All entrepreneurs understand that procedural law rests at the very core of the legal system. Many disputes between parties find mutual resolution, yet it is precisely those disputes that escalate into litigation need effective resolution. Judges, arbitrators are called into play to settle the lawsuit. More often than not, to be in the ‘right’ does not translate into a winning suit. To persuade the judge/arbitrator that you are actually ‘in the right’ is an artform: the métier of the litigator.
The litigation department at Van Diepen Van der Kroef specialises in the complexities of court cases, arbitration and/or binding advice and will assist along the procedural path to resolution. Our lawyers offer expert advice, creative as well as solid strategies and serve writs of attachment to preserve assets. Litigators at our firm will represent you throughout the civil procedure process in court, on appeal and of course at the Commercial Division at court. Cross-border litigation and international arbitration are additional fields of expertise within the practice group.
The chance for settlement will be enhanced by the appropriate strategy and procedural path. You will receive insightful advice if a judgment rather than a settlement is to your advantage.
Specific areas of proficiency include:
- Civil procedure at courts and appeal chambers
- Commercial Division enquiry processes
- Summary proceedings
- Attachment and/or seizure proceedings
- Arbitral proceedings at the NAI, Dutch Council for Construction Arbitration, ICC and German-Dutch Chamber of Commerce (DNHK)
- Litigation at the European Court of Justice
- Litigation at the European Court for Human Rights (ECHR)
- Binding advice
Are you seeking legal advice? Our litigation team is proud of its expertise. Contact one of our specialists here.
Litigation in relation to other areas of the law

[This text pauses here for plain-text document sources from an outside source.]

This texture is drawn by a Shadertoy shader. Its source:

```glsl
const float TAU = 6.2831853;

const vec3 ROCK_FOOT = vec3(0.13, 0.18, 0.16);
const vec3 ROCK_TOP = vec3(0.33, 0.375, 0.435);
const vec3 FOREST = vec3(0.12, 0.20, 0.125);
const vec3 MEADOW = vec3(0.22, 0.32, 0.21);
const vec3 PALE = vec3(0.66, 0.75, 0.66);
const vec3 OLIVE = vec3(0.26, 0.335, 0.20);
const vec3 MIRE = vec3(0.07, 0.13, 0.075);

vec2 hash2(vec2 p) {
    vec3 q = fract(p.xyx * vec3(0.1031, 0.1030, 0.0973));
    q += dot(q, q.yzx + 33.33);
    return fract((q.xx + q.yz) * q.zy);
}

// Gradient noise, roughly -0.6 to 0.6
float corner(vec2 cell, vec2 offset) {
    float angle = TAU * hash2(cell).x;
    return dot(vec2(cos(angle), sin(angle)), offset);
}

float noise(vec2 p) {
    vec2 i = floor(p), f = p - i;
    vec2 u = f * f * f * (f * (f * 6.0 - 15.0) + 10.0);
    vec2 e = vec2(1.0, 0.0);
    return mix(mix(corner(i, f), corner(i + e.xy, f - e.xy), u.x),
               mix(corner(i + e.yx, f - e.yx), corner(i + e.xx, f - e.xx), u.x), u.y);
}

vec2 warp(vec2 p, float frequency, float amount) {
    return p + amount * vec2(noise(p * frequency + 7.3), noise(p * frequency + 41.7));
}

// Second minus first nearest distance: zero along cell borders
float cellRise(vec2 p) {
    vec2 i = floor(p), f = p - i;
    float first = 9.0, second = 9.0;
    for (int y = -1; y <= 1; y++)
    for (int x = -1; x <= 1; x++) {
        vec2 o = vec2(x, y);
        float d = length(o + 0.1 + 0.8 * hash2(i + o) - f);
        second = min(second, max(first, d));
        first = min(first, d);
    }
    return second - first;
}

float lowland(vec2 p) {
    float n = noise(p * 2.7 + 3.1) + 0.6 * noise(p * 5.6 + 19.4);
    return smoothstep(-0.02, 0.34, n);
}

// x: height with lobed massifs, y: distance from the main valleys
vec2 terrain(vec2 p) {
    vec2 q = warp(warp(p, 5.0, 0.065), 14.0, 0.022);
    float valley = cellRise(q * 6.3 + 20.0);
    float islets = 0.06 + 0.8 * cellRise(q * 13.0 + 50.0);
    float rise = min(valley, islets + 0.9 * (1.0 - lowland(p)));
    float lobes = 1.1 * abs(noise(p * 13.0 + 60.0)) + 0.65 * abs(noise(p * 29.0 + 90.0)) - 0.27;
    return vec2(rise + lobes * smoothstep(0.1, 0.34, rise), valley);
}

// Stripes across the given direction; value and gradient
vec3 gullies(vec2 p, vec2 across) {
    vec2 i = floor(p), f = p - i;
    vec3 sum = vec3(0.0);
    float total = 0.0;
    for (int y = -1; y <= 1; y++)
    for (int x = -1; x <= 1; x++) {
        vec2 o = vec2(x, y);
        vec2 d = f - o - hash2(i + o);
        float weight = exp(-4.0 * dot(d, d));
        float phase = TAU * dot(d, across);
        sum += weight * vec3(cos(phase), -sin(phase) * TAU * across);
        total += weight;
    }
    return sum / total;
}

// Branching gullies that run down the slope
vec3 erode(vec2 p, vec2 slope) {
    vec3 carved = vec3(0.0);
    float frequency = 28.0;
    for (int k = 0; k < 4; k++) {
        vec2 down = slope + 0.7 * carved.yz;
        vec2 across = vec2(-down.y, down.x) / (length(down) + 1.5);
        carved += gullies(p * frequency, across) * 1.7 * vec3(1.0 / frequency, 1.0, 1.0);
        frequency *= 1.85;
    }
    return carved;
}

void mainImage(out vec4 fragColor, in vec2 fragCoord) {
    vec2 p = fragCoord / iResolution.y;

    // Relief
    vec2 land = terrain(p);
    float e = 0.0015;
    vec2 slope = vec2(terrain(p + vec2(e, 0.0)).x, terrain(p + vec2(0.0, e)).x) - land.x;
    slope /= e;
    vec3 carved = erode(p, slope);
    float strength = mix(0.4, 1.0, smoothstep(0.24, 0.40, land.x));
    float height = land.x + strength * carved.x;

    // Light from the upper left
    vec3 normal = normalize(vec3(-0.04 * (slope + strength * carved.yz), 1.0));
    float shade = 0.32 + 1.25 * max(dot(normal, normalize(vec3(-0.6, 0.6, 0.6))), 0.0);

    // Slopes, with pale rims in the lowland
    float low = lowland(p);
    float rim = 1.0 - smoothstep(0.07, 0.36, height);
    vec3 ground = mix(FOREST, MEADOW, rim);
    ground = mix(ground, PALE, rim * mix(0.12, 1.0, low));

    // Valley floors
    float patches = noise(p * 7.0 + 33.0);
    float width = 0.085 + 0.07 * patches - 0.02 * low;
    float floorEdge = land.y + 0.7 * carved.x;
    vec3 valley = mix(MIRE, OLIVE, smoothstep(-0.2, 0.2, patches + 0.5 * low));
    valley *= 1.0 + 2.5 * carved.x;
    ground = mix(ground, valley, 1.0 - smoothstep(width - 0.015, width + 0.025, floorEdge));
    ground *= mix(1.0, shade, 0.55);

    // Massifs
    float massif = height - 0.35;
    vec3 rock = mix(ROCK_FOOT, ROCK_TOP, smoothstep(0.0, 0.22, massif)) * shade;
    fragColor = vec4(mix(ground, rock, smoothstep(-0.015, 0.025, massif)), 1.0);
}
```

Our litigators work with other in-house legal specialists in company law, intellectual property law, real estate and/or labor law. Cross-border legal expertise in German, French and Japanese law can prove to be of indispensible value.